The Orioles are also looking for help, and the Orioles also have a little money to spend, but they currently seem focused on starting pitching and they’ve had positive things to say about David Lough, and specifically his defense. If the Orioles were to sign Cruz, it would probably be to have him as a DH. The Mariners could offer more playing time in the outfield, and if Cruz is anything like most of his peers, he doesn’t want to be a DH yet, even if he doesn’t run like he used to. Players like playing, and in Seattle Cruz could do more playing.
It wouldn’t do Cruz a lot of good to settle for one year. I mean, if he really doesn’t want to play for Seattle, he could just go back to Texas, but it’s not like his market would be any better in December. He ought to end up accepting a short multi-year contract, and we’ve already heard the Mariners are pretty comfortable with two years and maybe a third-year option. By this point Cruz understands he’s not coming close to his initial demands. He’s just about out of leverage, and the Mariners, if I had to guess, are just waiting for him to come down to wherever their level is. Theirs is probably still going to be the highest level. It’ll be significant, but short of something massive. Maybe even something only a little more pricey than the Fernando Rodney contract.

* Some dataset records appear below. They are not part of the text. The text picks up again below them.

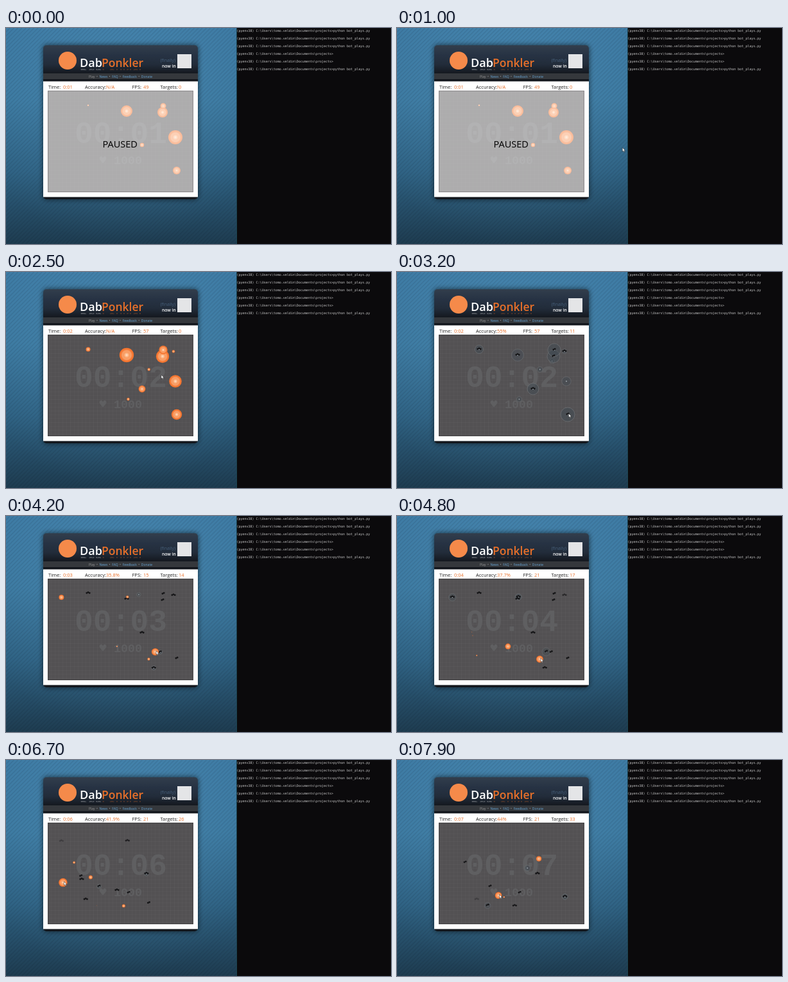
An HTML page with a canvas for the animation above (8000 ms loop, 600x338 px).

```html
<!DOCTYPE html>
<html lang="en">
<head>
<meta charset="utf-8">
<title>Aim trainer bot</title>
<style>
  html, body { margin: 0; width: 100%; height: 100%; overflow: hidden; background: #0b0a0c; }
  canvas { display: block; }
</style>
</head>
<body>
<canvas id="stage" width="600" height="338"></canvas>
<script>
const ctx = document.getElementById('stage').getContext('2d');
const LOOP = 8000, STEP = 100;
const RESUME = 2100, BURST = 2770, STEADY = 3738;   // ms
const BURST_GAP = 42, STEADY_GAP = 198;             // ms between hits
const GROWTH = 0.0055, PEAK = 11.5;                 // px per ms, px
const RING_LIFE = 500, HOLE_LIFE = 2400;
const FIELD = { x: 65, y: 98, w: 227, h: 159 };
const SANS = '"Open Sans", sans-serif';
const MONO = '"Liberation Mono", monospace';
const DEJAVU = '"DejaVu Sans Mono", monospace';
const ORANGE = '#e8702a';

const mix = (a, b, k) => a + (b - a) * k;
const clamp01 = k => Math.min(1, Math.max(0, k));

function random(seed) {
  const v = Math.sin(seed * 12.9898) * 43758.5453;
  return v - Math.floor(v);
}

// Targets are listed in the order in which the bot shoots them
const targets = [];

function addTarget(x, y, born, hit, gap) {
  const misses = Math.floor(random(targets.length + 0.3) * 3);
  targets.push({ x, y, born, hit, aim: hit - gap, misses });
}

function addRandomTarget(hit, gap) {
  const seed = 10 * targets.length;
  const x = FIELD.x + FIELD.w * mix(0.08, 0.93, random(seed + 1));
  const y = FIELD.y + FIELD.h * mix(0.12, 0.9, random(seed + 2));
  const life = mix(550, 1250, random(seed + 3));
  addTarget(x, y, Math.max(RESUME, hit - life), hit, gap);
}

const burstHit = () => BURST + BURST_GAP * targets.length;
for (let i = 0; i < 4; i++) addRandomTarget(burstHit(), BURST_GAP);

// x, y and radius of the targets on the paused screen
[[188, 130, 9], [264, 171, 11], [244, 132, 8], [128, 121, 1.3], [245, 122, 4.5], [212, 183, 3.2], [266, 223, 6]]
  .forEach(([x, y, r]) => addTarget(x, y, RESUME - r / GROWTH, burstHit(), BURST_GAP));

for (let hit = STEADY; hit < LOOP + 1250; hit += STEADY_GAP) addRandomTarget(hit, STEADY_GAP);

function rect(x, y, w, h, fill) {
  ctx.fillStyle = fill;
  ctx.fillRect(x, y, w, h);
}

function text(str, x, y, size, color, family = SANS, weight = 400) {
  ctx.font = `${weight} ${size}px ${family}`;
  ctx.fillStyle = color;
  ctx.fillText(str, x, y);
}

function circle(x, y, r, fill) {
  ctx.beginPath();
  ctx.arc(x, y, r, 0, Math.PI * 2);
  ctx.fillStyle = fill;
  ctx.fill();
}

function addStops(gradient, colors) {
  colors.forEach((c, i) => gradient.addColorStop(i / (colors.length - 1), c));
  return gradient;
}

const vertical = (y0, y1, ...colors) => addStops(ctx.createLinearGradient(0, y0, 0, y1), colors);
const radial = (x, y, r, ...colors) => addStops(ctx.createRadialGradient(x, y, 0, x, y, r), colors);

function drawDesktop() {
  rect(0, 0, 360, 338, vertical(0, 338, '#3d7aa3', '#3b789f', '#2e6182', '#1e3c50'));
  rect(0, 0, 360, 338, radial(179, 110, 230, 'rgba(110,180,220,.22)', 'rgba(110,180,220,0)'));
  ctx.strokeStyle = 'rgba(0,15,30,.09)';
  ctx.lineWidth = 1.4;
  ctx.beginPath();
  for (let x = 0; x < 700; x += 6.25) {
    ctx.moveTo(x, 0);
    ctx.lineTo(x - 338, 338);
  }
  ctx.stroke();
}

function drawTerminal() {
  rect(359, 0, 1, 338, '#1d4653');
  rect(360, 0, 240, 338, '#0b0a0c');
  const prompt = '(pyenv38) C:\\Users\\tomo.veldin\\Documents\\projects>';
  for (let i = 0; i < 6; i++) {
    const command = i === 3 || i === 4 ? '' : 'python bot_plays.py';
    text(prompt + command, 359.5, 6 + 12 * i, 5, '#ccc', DEJAVU);
  }
}

function drawTitle() {
  text('Dab', 115, 61, 18, '#fff', SANS, 600);
  text('Ponkler', 149, 61, 17.5, ORANGE, SANS, 600);
}

function drawPanel() {
  ctx.save();
  ctx.shadowColor = 'rgba(0,0,0,.65)';
  ctx.shadowBlur = 8;
  ctx.beginPath();
  ctx.roundRect(58, 27, 241, 241, 5);
  ctx.fillStyle = vertical(27, 72, '#323e4c', '#273344', '#222c3a', '#13171d');
  ctx.fill();
  ctx.restore();

  circle(96, 51, 14, '#f58a4a');
  drawTitle();
  ctx.save();
  ctx.beginPath();
  ctx.rect(110, 62.5, 110, 3.5);
  ctx.clip();
  ctx.globalAlpha = 0.25;
  ctx.translate(0, 124.5);
  ctx.scale(1, -1);
  drawTitle();
  ctx.restore();

  text('(finally)', 240.5, 53, 7, '#46607a');
  text('now in', 243, 61.5, 6.8, '#fff', SANS, 600);
  rect(267, 41, 22, 22, '#e4e5e7');

  rect(58, 71, 241, 9, '#35383c');
  let x = 129;
  ['Play', 'News', 'FAQ', 'Feedback', 'Donate'].forEach((label, i) => {
    if (i) text('•', x - 4.7, 77.6, 5, '#aaa');
    text(label, x, 77.6, 5, i ? '#68a5d4' : '#999');
    x += ctx.measureText(label).width + 7;
  });
  rect(58, 83.5, 241, 181, '#fff');
}

function drawStats(t, seconds) {
  const hits = targets.filter(g => g.hit <= t).length;
  const shots = Math.round(t < STEADY ? hits * 1.8 : 39 + 1.9 * (hits - 14));
  const accuracy = hits ? Math.floor(hits / shots * 1000) / 10 + '%' : 'N/A';
  const fps = t < RESUME ? 49 : t < 3600 ? 57 : t < 4700 ? 15 : 21;
  const stat = (label, x, value, valueX) => {
    text(label, x, 94.5, 7.5, '#222');
    text(value, valueX, 94.5, 7.5, ORANGE);
  };
  stat('Time:', 66, '0:0' + seconds, 89);
  stat('Accuracy:', 123, accuracy, 156);
  stat('FPS:', 196.5, fps, 214);
  stat('Targets:', 240.5, hits, 269);
}

function drawField(seconds) {
  const { x, y, w, h } = FIELD;
  rect(x, y, w, h, '#535153');
  ctx.strokeStyle = 'rgba(255,255,255,.025)';
  ctx.lineWidth = 1;
  ctx.beginPath();
  for (let gx = x + 5.5; gx < x + w; gx += 6) {
    ctx.moveTo(gx, y);
    ctx.lineTo(gx, y + h);
  }
  for (let gy = y + 5.5; gy < y + h; gy += 6) {
    ctx.moveTo(x, gy);
    ctx.lineTo(x + w, gy);
  }
  ctx.stroke();
  const faint = '#5f5f61';
  text('00:0' + seconds, 107, 179.5, 48, faint, MONO, 700);
  text('♥', 145.5, 213, 18.3, faint, DEJAVU);
  text('1000', 168, 212.5, 18.3, faint, MONO, 700);
}

function radiusAt(target, t) {
  const grown = GROWTH * (t - target.born);
  return Math.max(0, PEAK - Math.abs(PEAK - grown));
}

function drawHoles(x, y, count, age) {
  if (age < 0 || age > HOLE_LIFE) return;
  ctx.globalAlpha = clamp01((HOLE_LIFE - age) / 400);
  for (let i = 0; i <= count; i++) {
    circle(x + (i - count / 2) * 2.2, y - 0.5 - (i % 2), 1.4, '#161618');
  }
  ctx.globalAlpha = 1;
}

function drawRing(target, age) {
  if (age < 0 || age > RING_LIFE) return;
  ctx.globalAlpha = mix(1, 0.6, age / RING_LIFE);
  circle(target.x, target.y, radiusAt(target, target.hit), 'rgba(64,74,82,.55)');
  ctx.strokeStyle = '#737679';
  ctx.lineWidth = 0.7;
  ctx.stroke();
  circle(target.x, target.y, 0.9, '#b5c0c8');
  ctx.globalAlpha = 1;
}

function drawTarget({ x, y }, r) {
  circle(x, y, r, radial(x, y, r, '#ffe2cc', '#fdbd90', '#f99b60', '#f9a06a', '#f57a35', '#f4702a'));
}

function drawTargets(t, clock) {
  targets.forEach(g => drawRing(g, t - g.hit));
  targets.forEach(g => g.misses && drawHoles(g.x, g.y, g.misses, t - g.hit + 100));
  targets.forEach(g => {
    const r = radiusAt(g, clock);
    if (t < g.hit && clock > g.born && r > 0) drawTarget(g, r);
  });
}

function drawPause() {
  rect(FIELD.x, FIELD.y, FIELD.w, FIELD.h, 'rgba(255,255,255,.52)');
  text('PAUSED', 150.5, 187, 14.5, '#000');
}

function drawBorder(color) {
  ctx.strokeStyle = color;
  ctx.lineWidth = 1;
  ctx.strokeRect(FIELD.x + 0.5, FIELD.y + 0.5, FIELD.w - 1, FIELD.h - 1);
}

function drawCursor(t) {
  if (t < 400) return;
  const aimed = targets.filter(g => g.aim <= t).pop();
  const travel = clamp01((t - 400) / 900);
  const x = aimed ? aimed.x + 1.5 : mix(570, 242, travel);
  const y = aimed ? aimed.y - 1.5 : mix(240, 161, travel);
  ctx.save();
  ctx.translate(x, y);
  ctx.beginPath();
  [[0, 0], [0, 6], [1.4, 4.8], [2.4, 7], [3.4, 6.6], [2.5, 4.4], [4.2, 4.2]].forEach(p => ctx.lineTo(...p));
  ctx.closePath();
  ctx.fillStyle = '#fff';
  ctx.fill();
  ctx.strokeStyle = '#222';
  ctx.lineWidth = 0.5;
  ctx.stroke();
  ctx.restore();
}

function draw(t) {
  const paused = t < RESUME;
  const clock = Math.max(t, RESUME);
  const seconds = Math.floor((clock - 350) / 1000);
  drawDesktop();
  drawTerminal();
  drawPanel();
  drawStats(t, seconds);
  drawField(seconds);
  drawTargets(t, clock);
  if (paused) drawPause();
  drawBorder(paused ? '#8a888a' : '#454446');
  drawCursor(t);
}

const start = performance.now();
function tick() {
  const t = (performance.now() - start) % LOOP;
  draw(Math.floor(t / STEP) * STEP);
  requestAnimationFrame(tick);
}
tick();
</script>
</body>
</html>
```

A bunch of people have asked me on Twitter if signing Cruz would make the Mariners contenders. The answer depends on what you think of the Mariners now, because Cruz barely changes them. Maybe he’d make them, I don’t know, a win better. Maybe less than that! There’s nowhere that a win is the difference between a contender and a non-contender. It’s all just math, and Cruz would turn some of the numbers into slightly bigger numbers. The M’s would probably still be worse than the A’s, the Rangers, and the Angels, but the gaps aren’t enormous. The division is winnable, the playoffs are achievable.
The trickiest part might be sorting out the Mariners’ roster post-Cruz, assuming Cruz happens. You could put Cruz in a corner and split 1B/DH between Justin Smoak, Corey Hart, and Logan Morrison. You could put Cruz in a corner and still give the other corner to Morrison/Hart for some reason. There’s no way to make things great because no great plan involves Nelson Cruz at the core of it, but there would be decisions to make. Peter Gammons passed along the idea that the M’s could deal Smoak to the Pirates, because the Pirates could use a first-base upgrade, but Smoak might not even be an upgrade, and he certainly wouldn’t bring back great value. The Mariners gave up little to get Morrison. The Mets haven’t been able to turn Ike Davis into anything worthwhile. The Pirates might prefer a guy like Mike Carp, which is the kind of hilarious I don’t want to think about too much. And the Mariners keep hyping Smoak up, suggesting he’s got fans among the string-pullers. I don’t know the solution because I can’t put myself in the Mariners’ mindset and I’m more than a little proud of that.
Earlier in the offseason, I saw two inevitabilities: Bronson Arroyo would sign for too much with the Giants, and Nelson Cruz would sign for too much with the Mariners. Arroyo went to a different team, for a more reasonable amount of money. Cruz is going to end up with a more reasonable amount of money, too, but Seattle’s still looking inevitable. It didn’t happen while I was writing the first paragraph, here, but if you’ll excuse me, I need to check Twitter again. In a weird way, Nelson Cruz officially signing with the Mariners would bring me and all of us some closure.